§ ABOUT THIS TASK
Copy out the lines of the material that include the string "body".
____ EXERCISE MATERIAL
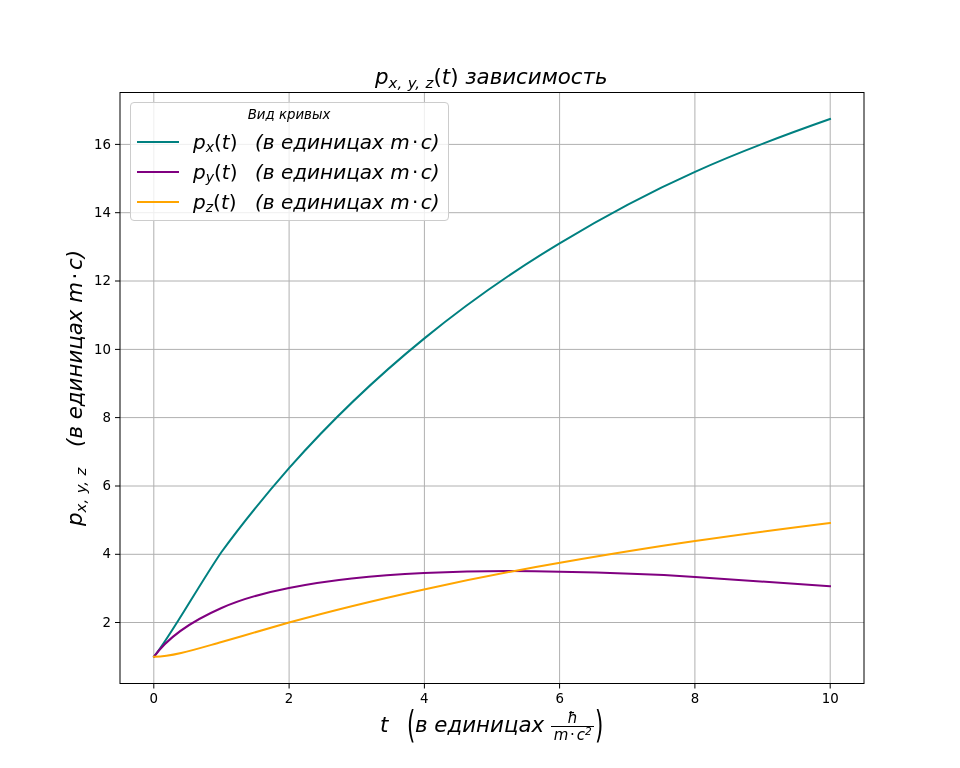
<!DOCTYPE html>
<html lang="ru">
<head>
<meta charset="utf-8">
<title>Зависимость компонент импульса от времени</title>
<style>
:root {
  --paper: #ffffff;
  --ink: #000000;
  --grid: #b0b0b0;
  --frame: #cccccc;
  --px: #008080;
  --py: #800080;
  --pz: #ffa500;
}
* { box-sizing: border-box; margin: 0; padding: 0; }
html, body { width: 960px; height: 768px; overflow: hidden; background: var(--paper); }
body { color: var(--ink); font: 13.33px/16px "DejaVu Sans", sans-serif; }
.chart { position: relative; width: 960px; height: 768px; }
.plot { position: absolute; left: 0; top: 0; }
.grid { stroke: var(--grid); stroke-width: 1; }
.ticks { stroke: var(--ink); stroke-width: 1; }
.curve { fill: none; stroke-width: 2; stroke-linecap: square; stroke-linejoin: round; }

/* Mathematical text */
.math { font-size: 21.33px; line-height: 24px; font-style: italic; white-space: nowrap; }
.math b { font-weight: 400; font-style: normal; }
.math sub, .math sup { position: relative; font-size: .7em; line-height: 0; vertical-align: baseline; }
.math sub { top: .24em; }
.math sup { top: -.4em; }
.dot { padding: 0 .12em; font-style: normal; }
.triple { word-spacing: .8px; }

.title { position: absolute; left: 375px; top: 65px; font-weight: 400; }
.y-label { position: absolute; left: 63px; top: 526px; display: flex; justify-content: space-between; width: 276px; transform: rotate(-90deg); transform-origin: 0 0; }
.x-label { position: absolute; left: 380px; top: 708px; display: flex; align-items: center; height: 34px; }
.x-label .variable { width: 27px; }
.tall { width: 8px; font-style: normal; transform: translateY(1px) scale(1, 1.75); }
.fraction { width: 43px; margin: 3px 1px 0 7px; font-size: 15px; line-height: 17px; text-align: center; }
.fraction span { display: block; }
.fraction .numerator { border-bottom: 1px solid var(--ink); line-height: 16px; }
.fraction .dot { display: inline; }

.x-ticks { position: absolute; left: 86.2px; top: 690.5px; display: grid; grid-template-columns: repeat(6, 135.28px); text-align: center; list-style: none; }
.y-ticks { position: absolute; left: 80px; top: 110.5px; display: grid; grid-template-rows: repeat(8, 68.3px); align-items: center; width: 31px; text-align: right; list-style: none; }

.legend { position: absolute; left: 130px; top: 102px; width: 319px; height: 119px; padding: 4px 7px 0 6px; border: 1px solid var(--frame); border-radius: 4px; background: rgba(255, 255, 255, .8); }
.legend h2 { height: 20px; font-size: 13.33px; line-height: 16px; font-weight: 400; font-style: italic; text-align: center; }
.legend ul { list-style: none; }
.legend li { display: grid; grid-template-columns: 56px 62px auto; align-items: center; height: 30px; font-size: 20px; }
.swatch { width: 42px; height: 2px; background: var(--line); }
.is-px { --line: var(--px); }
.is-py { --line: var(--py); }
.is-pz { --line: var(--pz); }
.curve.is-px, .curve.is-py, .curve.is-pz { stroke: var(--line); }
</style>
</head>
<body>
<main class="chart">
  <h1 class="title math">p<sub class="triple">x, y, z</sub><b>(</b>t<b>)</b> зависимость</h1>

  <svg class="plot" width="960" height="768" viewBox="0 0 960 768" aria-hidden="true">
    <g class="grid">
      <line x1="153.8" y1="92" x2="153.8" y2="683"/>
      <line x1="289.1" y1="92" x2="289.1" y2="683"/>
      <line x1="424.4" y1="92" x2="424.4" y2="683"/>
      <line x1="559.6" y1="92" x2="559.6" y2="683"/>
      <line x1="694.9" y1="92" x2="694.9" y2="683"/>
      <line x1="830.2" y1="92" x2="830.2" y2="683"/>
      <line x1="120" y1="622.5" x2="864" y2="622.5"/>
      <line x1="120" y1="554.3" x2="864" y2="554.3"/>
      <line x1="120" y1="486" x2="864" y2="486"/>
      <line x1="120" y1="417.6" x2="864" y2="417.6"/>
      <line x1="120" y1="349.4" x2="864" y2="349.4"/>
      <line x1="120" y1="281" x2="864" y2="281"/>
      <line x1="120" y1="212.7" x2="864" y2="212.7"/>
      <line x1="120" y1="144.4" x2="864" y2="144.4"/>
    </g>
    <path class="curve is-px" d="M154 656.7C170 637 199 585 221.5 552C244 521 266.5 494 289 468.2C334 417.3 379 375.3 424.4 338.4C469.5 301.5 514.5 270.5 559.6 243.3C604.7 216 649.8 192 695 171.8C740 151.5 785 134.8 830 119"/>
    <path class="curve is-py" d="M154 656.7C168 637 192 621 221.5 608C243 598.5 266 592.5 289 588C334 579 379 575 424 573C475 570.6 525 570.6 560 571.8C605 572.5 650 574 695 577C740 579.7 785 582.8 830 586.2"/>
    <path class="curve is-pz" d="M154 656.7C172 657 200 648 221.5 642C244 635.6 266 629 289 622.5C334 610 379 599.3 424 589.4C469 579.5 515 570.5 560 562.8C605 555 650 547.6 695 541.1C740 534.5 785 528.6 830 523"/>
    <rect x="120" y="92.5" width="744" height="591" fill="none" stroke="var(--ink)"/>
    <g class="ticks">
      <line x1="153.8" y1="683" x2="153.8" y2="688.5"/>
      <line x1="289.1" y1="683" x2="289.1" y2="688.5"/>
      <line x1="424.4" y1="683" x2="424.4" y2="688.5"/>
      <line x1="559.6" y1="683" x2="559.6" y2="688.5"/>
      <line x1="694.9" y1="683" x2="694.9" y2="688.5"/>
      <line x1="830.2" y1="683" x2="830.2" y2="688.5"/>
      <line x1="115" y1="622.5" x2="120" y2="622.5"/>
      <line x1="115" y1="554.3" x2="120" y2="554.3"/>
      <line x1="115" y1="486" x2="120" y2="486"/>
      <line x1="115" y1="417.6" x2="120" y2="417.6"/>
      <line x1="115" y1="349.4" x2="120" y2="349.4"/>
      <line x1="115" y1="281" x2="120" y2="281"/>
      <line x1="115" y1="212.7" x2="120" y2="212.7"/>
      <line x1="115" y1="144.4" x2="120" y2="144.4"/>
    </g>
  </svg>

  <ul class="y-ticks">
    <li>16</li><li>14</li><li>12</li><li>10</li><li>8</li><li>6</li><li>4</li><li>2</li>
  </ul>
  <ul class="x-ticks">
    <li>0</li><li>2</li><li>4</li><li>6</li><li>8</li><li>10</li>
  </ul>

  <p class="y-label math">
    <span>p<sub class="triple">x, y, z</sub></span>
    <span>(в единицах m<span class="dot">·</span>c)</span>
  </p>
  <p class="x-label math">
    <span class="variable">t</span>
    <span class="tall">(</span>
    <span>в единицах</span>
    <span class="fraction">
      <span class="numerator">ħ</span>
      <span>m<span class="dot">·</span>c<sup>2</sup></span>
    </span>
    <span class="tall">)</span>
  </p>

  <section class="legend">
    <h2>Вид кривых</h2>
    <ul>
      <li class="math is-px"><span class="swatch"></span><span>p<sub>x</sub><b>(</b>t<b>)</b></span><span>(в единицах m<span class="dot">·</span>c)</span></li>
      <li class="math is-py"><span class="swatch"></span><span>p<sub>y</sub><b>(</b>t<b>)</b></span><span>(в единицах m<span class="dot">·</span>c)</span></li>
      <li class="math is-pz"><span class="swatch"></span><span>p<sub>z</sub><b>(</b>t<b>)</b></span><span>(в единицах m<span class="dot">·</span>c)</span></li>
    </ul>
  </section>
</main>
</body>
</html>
________
____ EXERCISE MATERIAL
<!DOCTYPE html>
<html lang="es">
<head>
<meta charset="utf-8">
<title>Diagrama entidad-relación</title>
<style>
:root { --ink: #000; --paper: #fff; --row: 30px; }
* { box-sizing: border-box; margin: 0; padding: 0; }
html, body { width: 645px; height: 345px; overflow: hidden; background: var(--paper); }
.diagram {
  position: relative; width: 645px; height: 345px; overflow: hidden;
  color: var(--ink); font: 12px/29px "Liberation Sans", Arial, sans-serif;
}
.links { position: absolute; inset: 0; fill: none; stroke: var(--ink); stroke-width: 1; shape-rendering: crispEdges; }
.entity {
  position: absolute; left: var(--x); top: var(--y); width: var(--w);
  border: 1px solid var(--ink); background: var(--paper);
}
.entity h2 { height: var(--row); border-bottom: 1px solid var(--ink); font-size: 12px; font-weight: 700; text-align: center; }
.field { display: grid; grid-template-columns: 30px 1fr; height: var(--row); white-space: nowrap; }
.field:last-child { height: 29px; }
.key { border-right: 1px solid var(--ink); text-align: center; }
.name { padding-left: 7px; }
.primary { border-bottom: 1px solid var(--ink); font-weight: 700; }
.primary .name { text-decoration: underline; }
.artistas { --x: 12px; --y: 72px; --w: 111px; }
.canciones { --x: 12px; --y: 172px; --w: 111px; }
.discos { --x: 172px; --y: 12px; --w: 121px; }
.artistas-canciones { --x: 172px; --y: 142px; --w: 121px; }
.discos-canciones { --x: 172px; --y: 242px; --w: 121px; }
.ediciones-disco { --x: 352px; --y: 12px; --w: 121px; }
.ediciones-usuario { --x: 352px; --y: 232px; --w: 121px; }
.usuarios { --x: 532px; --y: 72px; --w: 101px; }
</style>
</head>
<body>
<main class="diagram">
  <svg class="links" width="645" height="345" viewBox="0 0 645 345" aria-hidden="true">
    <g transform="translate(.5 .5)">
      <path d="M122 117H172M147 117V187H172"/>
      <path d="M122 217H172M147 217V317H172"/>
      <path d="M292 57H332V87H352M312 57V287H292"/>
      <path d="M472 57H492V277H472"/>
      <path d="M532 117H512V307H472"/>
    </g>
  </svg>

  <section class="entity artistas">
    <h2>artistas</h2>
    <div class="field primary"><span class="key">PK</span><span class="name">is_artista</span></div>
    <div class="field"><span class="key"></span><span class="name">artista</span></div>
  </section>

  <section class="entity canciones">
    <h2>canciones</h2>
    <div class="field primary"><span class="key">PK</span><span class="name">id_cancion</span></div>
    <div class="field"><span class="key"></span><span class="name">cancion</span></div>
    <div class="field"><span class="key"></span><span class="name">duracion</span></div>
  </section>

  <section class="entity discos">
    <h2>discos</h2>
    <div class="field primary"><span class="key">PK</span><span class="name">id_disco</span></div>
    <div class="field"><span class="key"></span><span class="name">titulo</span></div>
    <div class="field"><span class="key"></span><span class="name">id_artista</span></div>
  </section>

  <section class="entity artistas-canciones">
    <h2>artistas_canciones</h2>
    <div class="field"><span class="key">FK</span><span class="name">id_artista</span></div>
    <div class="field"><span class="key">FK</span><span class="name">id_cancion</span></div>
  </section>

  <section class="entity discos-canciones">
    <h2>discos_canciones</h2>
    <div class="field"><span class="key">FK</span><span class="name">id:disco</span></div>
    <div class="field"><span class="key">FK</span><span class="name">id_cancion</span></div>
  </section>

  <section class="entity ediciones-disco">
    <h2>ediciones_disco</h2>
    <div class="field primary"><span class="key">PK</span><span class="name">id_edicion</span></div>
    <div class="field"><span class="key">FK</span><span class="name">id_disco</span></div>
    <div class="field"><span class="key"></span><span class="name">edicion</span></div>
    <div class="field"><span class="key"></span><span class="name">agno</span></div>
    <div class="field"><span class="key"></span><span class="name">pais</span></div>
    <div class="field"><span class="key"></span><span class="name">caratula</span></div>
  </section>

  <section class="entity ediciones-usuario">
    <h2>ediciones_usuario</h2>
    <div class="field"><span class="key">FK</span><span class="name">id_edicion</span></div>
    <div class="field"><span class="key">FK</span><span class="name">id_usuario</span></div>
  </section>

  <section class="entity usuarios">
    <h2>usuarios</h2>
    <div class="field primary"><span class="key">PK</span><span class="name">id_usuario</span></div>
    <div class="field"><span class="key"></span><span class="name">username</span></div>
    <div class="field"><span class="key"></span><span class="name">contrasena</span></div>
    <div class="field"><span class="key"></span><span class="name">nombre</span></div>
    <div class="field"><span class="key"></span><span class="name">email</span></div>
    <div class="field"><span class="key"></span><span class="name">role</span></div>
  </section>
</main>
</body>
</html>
________
§ ANSWER BELOW
html, body { width: 960px; height: 768px; overflow: hidden; background: var(--paper); }
body { color: var(--ink); font: 13.33px/16px "DejaVu Sans", sans-serif; }
<body>
</body>
html, body { width: 645px; height: 345px; overflow: hidden; background: var(--paper); }
<body>
</body>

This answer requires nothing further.